He had to talk his way into the lineup against Colorado College, but there's no question UMD senior captain Adam Krause is ready to play now.
"I'm back, and I feel good," he said. "Don't even have a brace on right now. Just a little tape."
Krause broke his wrist against Denver Oct. 25. He described it as such a freak play. He wasn't slashed or anything like that. He followed through on a pass, and his hand hit the midsection of Denver forward Ty Loney, bent wrong, and he felt the crack. Krause tried to get it taped up and continue playing, but it was quickly determined to be a bad idea. He missed eight games, and UMD went 6-1-1 while he was out, including a two-game home-and-home sweep of rival Minnesota.
"People come up to me and say it must have been hard to watch," Krause noted, "and it was, but Bulldog hockey has been part of my life for my whole life. Whenever the Bulldogs win is a good night.
"It was awesome to see. Some of the guys who got limited minutes stepped up and got to play with some more experienced guys, and it was awesome to see. The guys helped me out along the way when I was practicing with them, kind of kept my chin up."
Krause returned Dec. 5 against Colorado College. He said he had to talk his way into the lineup because coach Scott Sandelin didn't feel he was ready. But that night, Sandelin noted that Krause "was one of our only guys who was playing" during the first period, as CC took a 1-0 lead and largely shut down the potent UMD attack. So Krause went from limited fourth line minutes to being reunited with the top line of Dominic Toninato and Alex Iafallo.
The three combined for the tying goal Friday, then Krause had a goal and assist Saturday in a 7-2 win. The three iced a Dec. 12 win at Michigan Tech when Krause deftly sprung Toninato for a breakaway goal to restore UMD's two-goal edge after Tech had cut it in half.
Keep in mind that Krause did all that with a brace. He wasn't 100 percent. He is now.
Krause and his teammates are looking forward to this weekend's exhibition series against Lakehead University in Thunder Bay, Ont. It's a good chance to shake off the rust before a key NCHC series at North Dakota next weekend. The team returned from break Sunday and practiced for the first time Monday. Energy has been good, and spirits are high.
"We didn't really want to play at North Dakota right away, and Lakehead was good enough to have us come up there," Krause said. "It'll be a rough series, but it's a good chance to bond closer as a team and get away for a bit."
This starts a run of 20 games in ten weekends to finish the regular season.

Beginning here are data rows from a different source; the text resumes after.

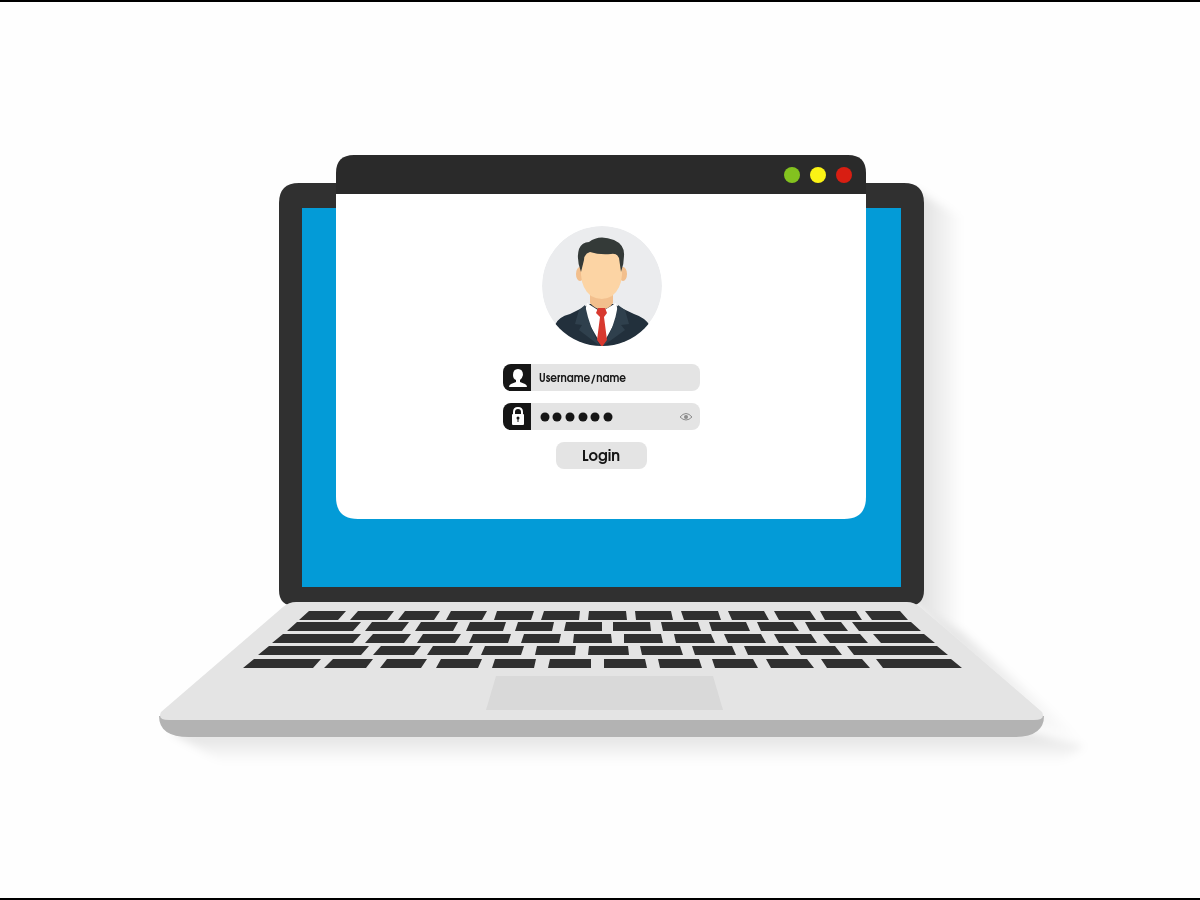
<!DOCTYPE html>
<html lang="en">
<head>
<meta charset="utf-8">
<title>Laptop login illustration</title>
<style>
:root {
  --paper: #fefefe;
  --edge: #000;
  --frame: #303030;
  --bar: #2a2a2a;
  --screen: #039bd7;
  --window: #fff;
  --deck: #e4e4e4;
  --lip: #b3b3b3;
  --pad: #d9d9d9;
  --field: #e4e4e4;
  --ink: #161616;
  --green: #83c21f;
  --yellow: #fbf315;
  --red: #d81e12;
  --suit: #22303c;
  --lapel: #2f404d;
  --skin: #fcd4a4;
  --skin-shade: #f2bf8d;
  --hair: #343a38;
  --tie: #d8392f;
}
html, body { margin: 0; width: 1200px; height: 900px; overflow: hidden; background: var(--paper); }
svg { display: block; }
.edge { fill: var(--edge); }
.frame { fill: var(--frame); }
.screen { fill: var(--screen); }
.window { fill: var(--window); }
.bar { fill: var(--bar); }
.deck { fill: var(--deck); }
.lip { fill: var(--lip); }
.pad { fill: var(--pad); }
.field { fill: var(--field); }
.ink { fill: var(--ink); }
.label { fill: var(--ink); font-family: "TeX Gyre Adventor", "Inter", sans-serif; font-weight: 700; }
.username { font-size: 11px; }
.login { font-size: 15px; }
</style>
</head>
<body>
<svg width="1200" height="900" viewBox="0 0 1200 900">
  <defs>
    <linearGradient id="side-shade">
      <stop offset="0" stop-color="#000" stop-opacity=".13"/>
      <stop offset="1" stop-color="#000" stop-opacity="0"/>
    </linearGradient>
    <linearGradient id="floor-shade" x1="0" y1="0" x2="0" y2="1">
      <stop offset="0" stop-color="#000" stop-opacity=".12"/>
      <stop offset="1" stop-color="#000" stop-opacity="0"/>
    </linearGradient>
    <filter id="soften" x="-20%" y="-20%" width="140%" height="140%"><feGaussianBlur stdDeviation="4"/></filter>
    <clipPath id="avatar-clip"><circle cx="602" cy="286" r="60"/></clipPath>
    <clipPath id="field-clip"><rect x="503" y="364" width="197" height="27" rx="8"/></clipPath>
  </defs>

  <rect class="edge" width="1200" height="2"/>
  <rect class="edge" y="898" width="1200" height="2"/>

  <g id="shadows" filter="url(#soften)">
    <path fill="url(#side-shade)" d="M915 190 L962 218 V632 L915 604Z"/>
    <path fill="url(#side-shade)" d="M915 604 L962 632 L1084 742 L1040 728Z"/>
    <path fill="url(#floor-shade)" d="M170 732 H1030 L1084 746 L1060 762 H222Z"/>
  </g>

  <g id="lid">
    <path class="frame" d="M299 183 H904 Q924 183 924 203 V590 Q924 606 908 606 H295 Q279 606 279 590 V203 Q279 183 299 183Z"/>
    <rect class="screen" x="302" y="208" width="599" height="379"/>
  </g>

  <g id="base">
    <path class="lip" d="M159 716 H1044 Q1044 737 1014 737 H189 Q159 737 159 716Z"/>
    <path class="deck" d="M296 602 H907 Q914 602 920 607 L1042 712 Q1046 720 1034 720 H169 Q157 720 161 712 L283 607 Q289 602 296 602Z"/>
    <polygon class="pad" points="496,676 713,676 723,710 486,710"/>
    <g id="keys" class="frame">
      <path d="M309 611H346L338 620H299Z M358 611H394L387 620H350Z M405 611H440L434 620H398Z M451 611H487L482 620H446Z M497 611H534L531 620H494Z M544 611H580L579 620H541Z M589 611H626L627 620H588Z M635 611H671L673 620H636Z M681 611H718L721 620H684Z M728 611H764L769 620H732Z M774 611H810L816 620H779Z M820 611H856L862 620H825Z M865 611H900L908 620H872Z"/>
      <path d="M297 622H361L353 631H287Z M372 622H409L402 631H365Z M421 622H458L453 631H415Z M470 622H506L503 631H466Z M518 622H554L552 631H515Z M566 622H602V631H564Z M613 622H650L651 631H613Z M661 622H698L701 631H663Z M709 622H746L750 631H712Z M757 622H793L799 631H761Z M805 622H841L848 631H810Z M852 622H911L921 631H859Z"/>
      <path d="M283 634H361L353 643H272Z M373 634H411L404 643H365Z M423 634H461L455 643H417Z M473 634H511L508 643H469Z M524 634H561L559 643H521Z M574 634H611L612 643H573Z M624 634H661L663 643H624Z M674 634H711L715 643H676Z M724 634H761L766 643H728Z M774 634H811L817 643H779Z M823 634H860L868 643H830Z M873 634H924L935 643H881Z"/>
      <path d="M269 646H369L361 655H258Z M381 646H421L414 655H373Z M433 646H473L468 655H427Z M485 646H524L521 655H481Z M537 646H576L575 655H535Z M589 646H628L629 655H588Z M640 646H680L683 655H642Z M692 646H732L736 655H695Z M744 646H783L789 655H748Z M795 646H835L842 655H801Z M847 646H937L948 655H854Z"/>
      <path d="M254 659H321L313 668H243Z M333 659H373L366 668H324Z M387 659H427L421 668H380Z M441 659H482L478 668H436Z M495 659H536L534 668H492Z M550 659H591V668H548Z M604 659H645L647 668H604Z M658 659H699L702 668H660Z M712 659H753L758 668H715Z M766 659H807L814 668H771Z M821 659H862L870 668H827Z M876 659H951L962 668H883Z"/>
    </g>
  </g>

  <g id="login-window">
    <path class="window" d="M336 190 H866 V497 Q866 519 844 519 H358 Q336 519 336 497Z"/>
    <path class="bar" d="M336 194 V173 Q336 155 354 155 H848 Q866 155 866 173 V194Z"/>
    <circle cx="792" cy="175" r="8" fill="var(--green)"/>
    <circle cx="818" cy="175" r="8" fill="var(--yellow)"/>
    <circle cx="844" cy="175" r="8" fill="var(--red)"/>

    <g id="avatar" clip-path="url(#avatar-clip)">
      <circle cx="602" cy="286" r="60" fill="#ebecee"/>
      <path fill="var(--suit)" d="M550 350 L555 325 Q558 317 570 314 L590 304 H613 L634 314 Q646 318 650 326 L654 350Z"/>
      <path fill="#fff" d="M587 303 L601 312 L616 303 L619 315 L602 346 L584 315Z"/>
      <path fill="var(--skin-shade)" d="M590 290 H613 V303 Q609 309 601 310 Q594 308 590 303Z"/>
      <path fill="var(--lapel)" d="M585 305 L579 310 L575 324 L582 325 L579 330 L600 346 Q590 329 585 305Z M618 305 L625 310 L629 324 L621 325 L625 330 L603 346 Q614 329 618 305Z"/>
      <path fill="var(--tie)" d="M598 308 H605 L607 313 L604 317 L607 340 L602 347 L597 340 L600 317 L596 313Z"/>
      <ellipse cx="580" cy="274" rx="4" ry="7" fill="var(--skin-shade)"/>
      <ellipse cx="623" cy="274" rx="4" ry="7" fill="var(--skin-shade)"/>
      <path fill="var(--skin)" d="M581 255 Q601 246 622 255 V275 Q621 289 612 296 Q602 302 591 296 Q582 289 581 275Z"/>
      <path fill="var(--hair)" d="M581 272 Q576 259 579 249 Q582 242 589 242 Q599 234 614 240 Q625 245 624 256 Q624 264 621 272 L619 258 Q617 253 611 254 Q599 255 590 252 Q584 254 584 260Z"/>
    </g>

    <g id="username-field">
      <g clip-path="url(#field-clip)">
        <rect class="field" x="503" y="364" width="197" height="27"/>
        <rect class="ink" x="503" y="364" width="28" height="27"/>
      </g>
      <path fill="#fff" d="M518 369 Q523 369 523 375 Q522 379 520 380 V382 L525 384 Q527 385 527 387 H509 Q509 385 511 384 L516 382 V380 Q513 379 513 375 Q513 369 518 369Z"/>
      <text class="label username" x="539" y="382" textLength="87" lengthAdjust="spacingAndGlyphs">Username/name</text>
    </g>

    <g id="password-field">
      <g transform="translate(0 39)" clip-path="url(#field-clip)">
        <rect class="field" x="503" y="364" width="197" height="27"/>
        <rect class="ink" x="503" y="364" width="28" height="27"/>
      </g>
      <path fill="none" stroke="#fff" stroke-width="2" d="M514 415 V412 Q514 408 518 408 Q522 408 522 412 V415"/>
      <rect x="512" y="414" width="12" height="11" rx="1" fill="#fff"/>
      <circle class="ink" cx="518" cy="418" r="1.5"/>
      <rect class="ink" x="517.5" y="418" width="1" height="4"/>
      <g class="ink">
        <circle cx="545" cy="417" r="4.5"/><circle cx="557" cy="417" r="4.5"/><circle cx="570" cy="417" r="4.5"/>
        <circle cx="583" cy="417" r="4.5"/><circle cx="595" cy="417" r="4.5"/><circle cx="608" cy="417" r="4.5"/>
      </g>
      <path fill="none" stroke="#8c8c8c" d="M680 417 Q686 410 692 417 Q686 423 680 417Z"/>
      <circle cx="686" cy="417" r="2" fill="#8c8c8c"/>
    </g>

    <g id="login-button">
      <rect class="field" x="556" y="442" width="91" height="27" rx="8"/>
      <text class="label login" x="582" y="461" textLength="38" lengthAdjust="spacingAndGlyphs">Login</text>
    </g>
  </g>
</svg>
</body>
</html>
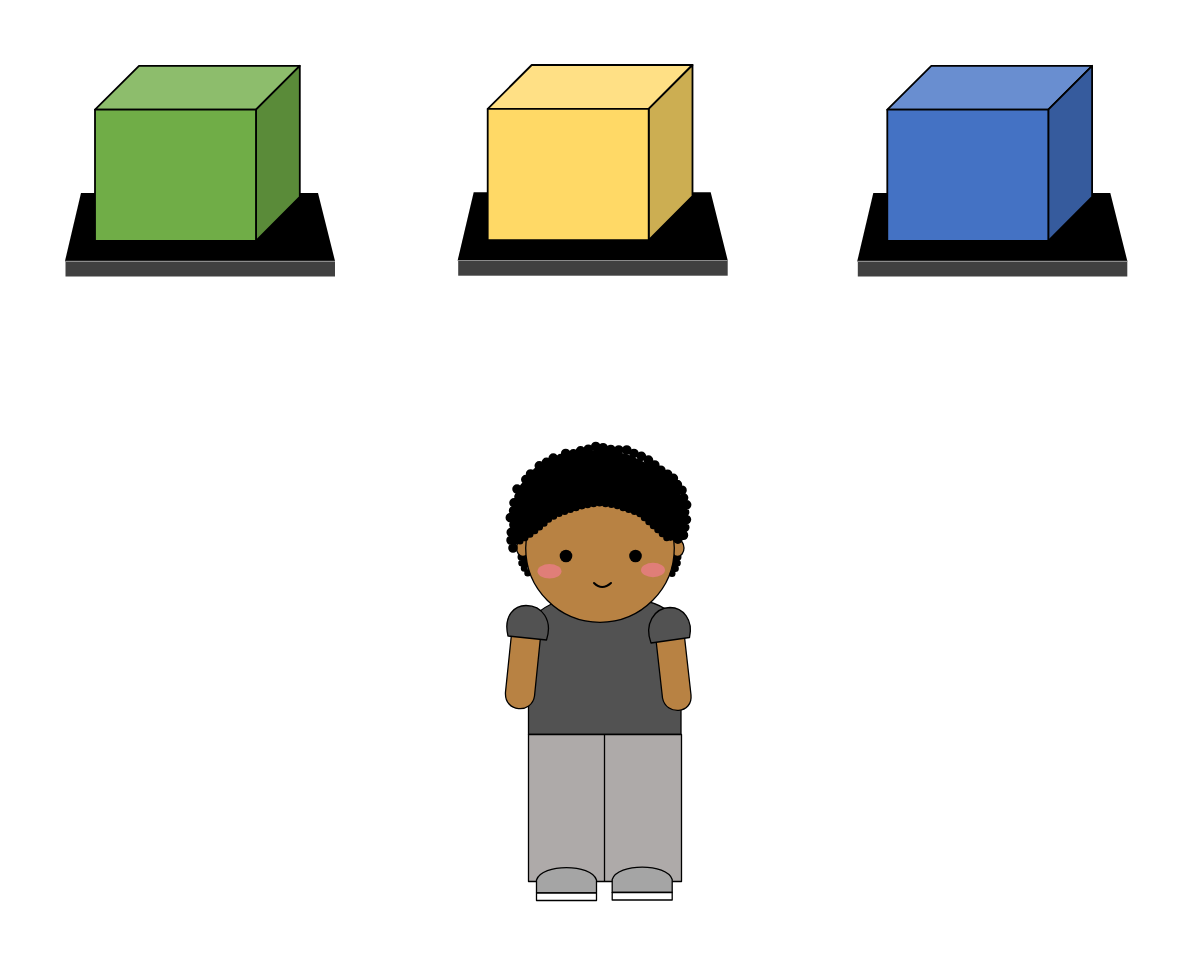
<!DOCTYPE html>
<html lang="en">
<head>
<meta charset="utf-8">
<title>Child facing three coloured boxes</title>
<style>
:root {
  --paper: #ffffff;
  --ink: #000000;
  --plinth-edge: #404040;
  --plinth-line: #8c8c8c;
  --skin: #b88243;
  --blush: #e07e78;
  --shirt: #525252;
  --trousers: #aeaaa9;
  --shoe: #a5a5a5;
}
html, body { margin: 0; background: var(--paper); overflow: hidden; }
svg { display: block; width: 1191px; height: 965px; }
.green { --front: #70ad47; --top: #8dbd6c; --side: #5a8b39; }
.yellow { --front: #ffd966; --top: #ffe085; --side: #ccae52; }
.blue { --front: #4472c4; --top: #698ed0; --side: #365b9d; }
.box { stroke: var(--ink); stroke-width: 1.8; stroke-linejoin: round; }
.front { fill: var(--front); }
.top { fill: var(--top); }
.side { fill: var(--side); }
.plinth-edge { fill: var(--plinth-edge); }
.plinth-line { stroke: var(--plinth-line); stroke-width: 1.2; }
.child { stroke: var(--ink); stroke-width: 1.3; stroke-linejoin: round; }
.skin { fill: var(--skin); }
.shirt { fill: var(--shirt); }
.trousers { fill: var(--trousers); }
.shoe { fill: var(--shoe); }
.sole { fill: var(--paper); }
.blush { fill: var(--blush); stroke: none; }
.eye { fill: var(--ink); stroke: none; }
.smile { fill: none; stroke-width: 2; stroke-linecap: round; }
.curls { fill: none; stroke-width: 9.6; stroke-linecap: round; stroke-dasharray: 0 8; }
.curls-small { fill: none; stroke-width: 7; stroke-linecap: round; stroke-dasharray: 0 6; }
.hair { fill: var(--ink); stroke: none; }
</style>
</head>
<body>
<svg viewBox="0 0 1191 965" role="img" aria-label="A child standing in front of a green, a yellow and a blue box">
  <defs>
    <g id="box-on-plinth">
      <polygon points="81,193 318,193 335,261 65,261"/>
      <rect class="plinth-edge" x="65.5" y="261" width="269.5" height="15.5"/>
      <line class="plinth-line" x1="65" y1="261.3" x2="335" y2="261.3"/>
      <g class="box">
        <polygon class="top" points="95,109.7 139,65.8 299.8,65.8 256,109.7"/>
        <polygon class="side" points="256,109.7 299.8,65.8 299.8,197 256,241"/>
        <rect class="front" x="95" y="109.7" width="161" height="131.3"/>
      </g>
    </g>
    <g id="shoe">
      <path class="shoe" d="M536.5 893V880C542 863.500 591 863.500 596.500 880V893Z"/>
      <rect class="sole" x="536.5" y="893" width="60" height="7.500"/>
    </g>
  </defs>

  <g id="boxes">
    <use class="green" href="#box-on-plinth"/>
    <use class="yellow" href="#box-on-plinth" x="392.700" y="-0.800"/>
    <use class="blue" href="#box-on-plinth" x="792.300"/>
  </g>

  <g id="child" class="child">
    <g id="body">
      <path class="shirt" d="M528.500 734.500V626C534 613 546 605 562 600H641C659 603 673 612 681 626V734.500Z"/>
      <rect class="trousers" x="528.500" y="734.500" width="153" height="147"/>
      <line x1="604.500" y1="734.500" x2="604.500" y2="881"/>
      <use href="#shoe"/>
      <use href="#shoe" x="75.700" y="-0.500"/>
    </g>

    <g id="arms">
      <path class="skin" d="M511.500 634L505.500 692C504 713 532 714 534.500 696L540.500 637Z"/>
      <path class="skin" d="M656 640L662.500 698C666 716 693 714 691 695L684.500 637Z"/>
      <path class="shirt" d="M508 636C503 615 515 605.500 526 605.500C542 605.500 553 620 546.500 640Z"/>
      <path class="shirt" d="M651 643C644 624 654 608 670 607.500C683 607.500 693.500 620 689.500 637.500Z"/>
    </g>

    <g id="head">
      <path class="curls-small" d="M521 557L522 565L528 573.500M678 557L677 566L671 575"/>
      <path class="curls-small" d="M525 558L526 568M674 559L673 569"/>
      <ellipse class="skin" cx="523" cy="548" rx="6.500" ry="8.500"/>
      <ellipse class="skin" cx="677.500" cy="548" rx="6.500" ry="8.500"/>
      <circle class="skin" cx="600" cy="548" r="74.300"/>
      <ellipse class="blush" cx="549.500" cy="571.300" rx="12" ry="7.200"/>
      <ellipse class="blush" cx="653" cy="570" rx="12" ry="7.200"/>
      <circle class="eye" cx="566" cy="556" r="6.300"/>
      <circle class="eye" cx="635.500" cy="556" r="6.300"/>
      <path class="smile" d="M594 583Q602 591 611 583"/>
    </g>

    <g id="hair">
      <path class="hair" d="M511 548L511 515L519 491L532 473L550 461L574 454L599 449L627 454L653 466L673 478L683 500L687 518L683 538L670 541L655 526L638 515L617 507L598 505L575 509L556 516L541 527L527 538Z"/>
      <path class="curls" d="M513 548L511 540L511 533L514 525L510 517L514 510L514 502L519 497L517 489L525 487L525 481L529 474L537 474L537 467L547 462L555 457L562 459L566 453L575 454L582 450L590 449L598 445.500L606 449L617 450L627 450L635 454L643 457L650 461L656 466L664 473L673 476L674 482L682 488L682 495L687 504L684 511L687 517L685 526L683 538L674 540"/>
      <path class="curls-small" d="M520 541L532 533L541 526L550 518L560 513L572 509L585 505L600 503L615 505L627 509L639 513L649 522L658 530L667 538L671 541"/>
    </g>
  </g>
</svg>
</body>
</html>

UMD will not take a weekend off until its season is over, unless it makes the Frozen Four.
(UMD will play without forward Kyle Osterberg this weekend, but he's expected back for the UND games. Coincidentally, Osterberg had quite the injury scare in the October exhibition against Lakehead in Duluth, where he took a knee on knee hit and was lucky to not miss any playing time as a result.)
There's just no questioning Krause's value to the team, even if he isn't necessarily comfortable when confronted with it.
Ask his teammates. They don't just say he's a good captain.
Kyle Osterberg and Karson Kuhlman are among those who have -- independently -- told me Krause is the best captain they've ever played with. Keep in mind, those are guys who have played on national teams. It's high praise.
Krause didn't take his absence lightly. Showing the kind of character he possesses, he didn't spend much time slouching. Sure, in the week after he was hurt, it was clear he wasn't pleased with the situation. But it didn't take long for his trademark positive attitude to return. I knew Adam wouldn't spend much time feeling sorry for himself, but he came back with a great perspective on what he has the chance to do at UMD.
"First thing my mom and dad said was it could have been a lot worse," he said this week. "I have my roommate, who was paralyzed in hockey. Looking at him, hockey is a dangerous sport, breaking a wrist is nothing compared to what could happen. I grew from it. I got excited about the game again. I got determined. I'm not ready to give the game up yet, and I kinda saw how big a part of my life it is."
You could follow this program for 50 years and not find a better representative of it -- on the ice and off -- than Adam Krause. That his teammates speak so highly of him, and that the praise is practically unanimous, should tell you all you need to know. Krause won't be in line for the Hobey Baker Award because he isn't a 25-goal superstar, but his name should be mentioned for significant honors because of his academics, character, and leadership. And thanks to Krause and his talented teammates, the Bulldogs have a chance to be playing deep into March and -- dare we say it -- maybe April, too.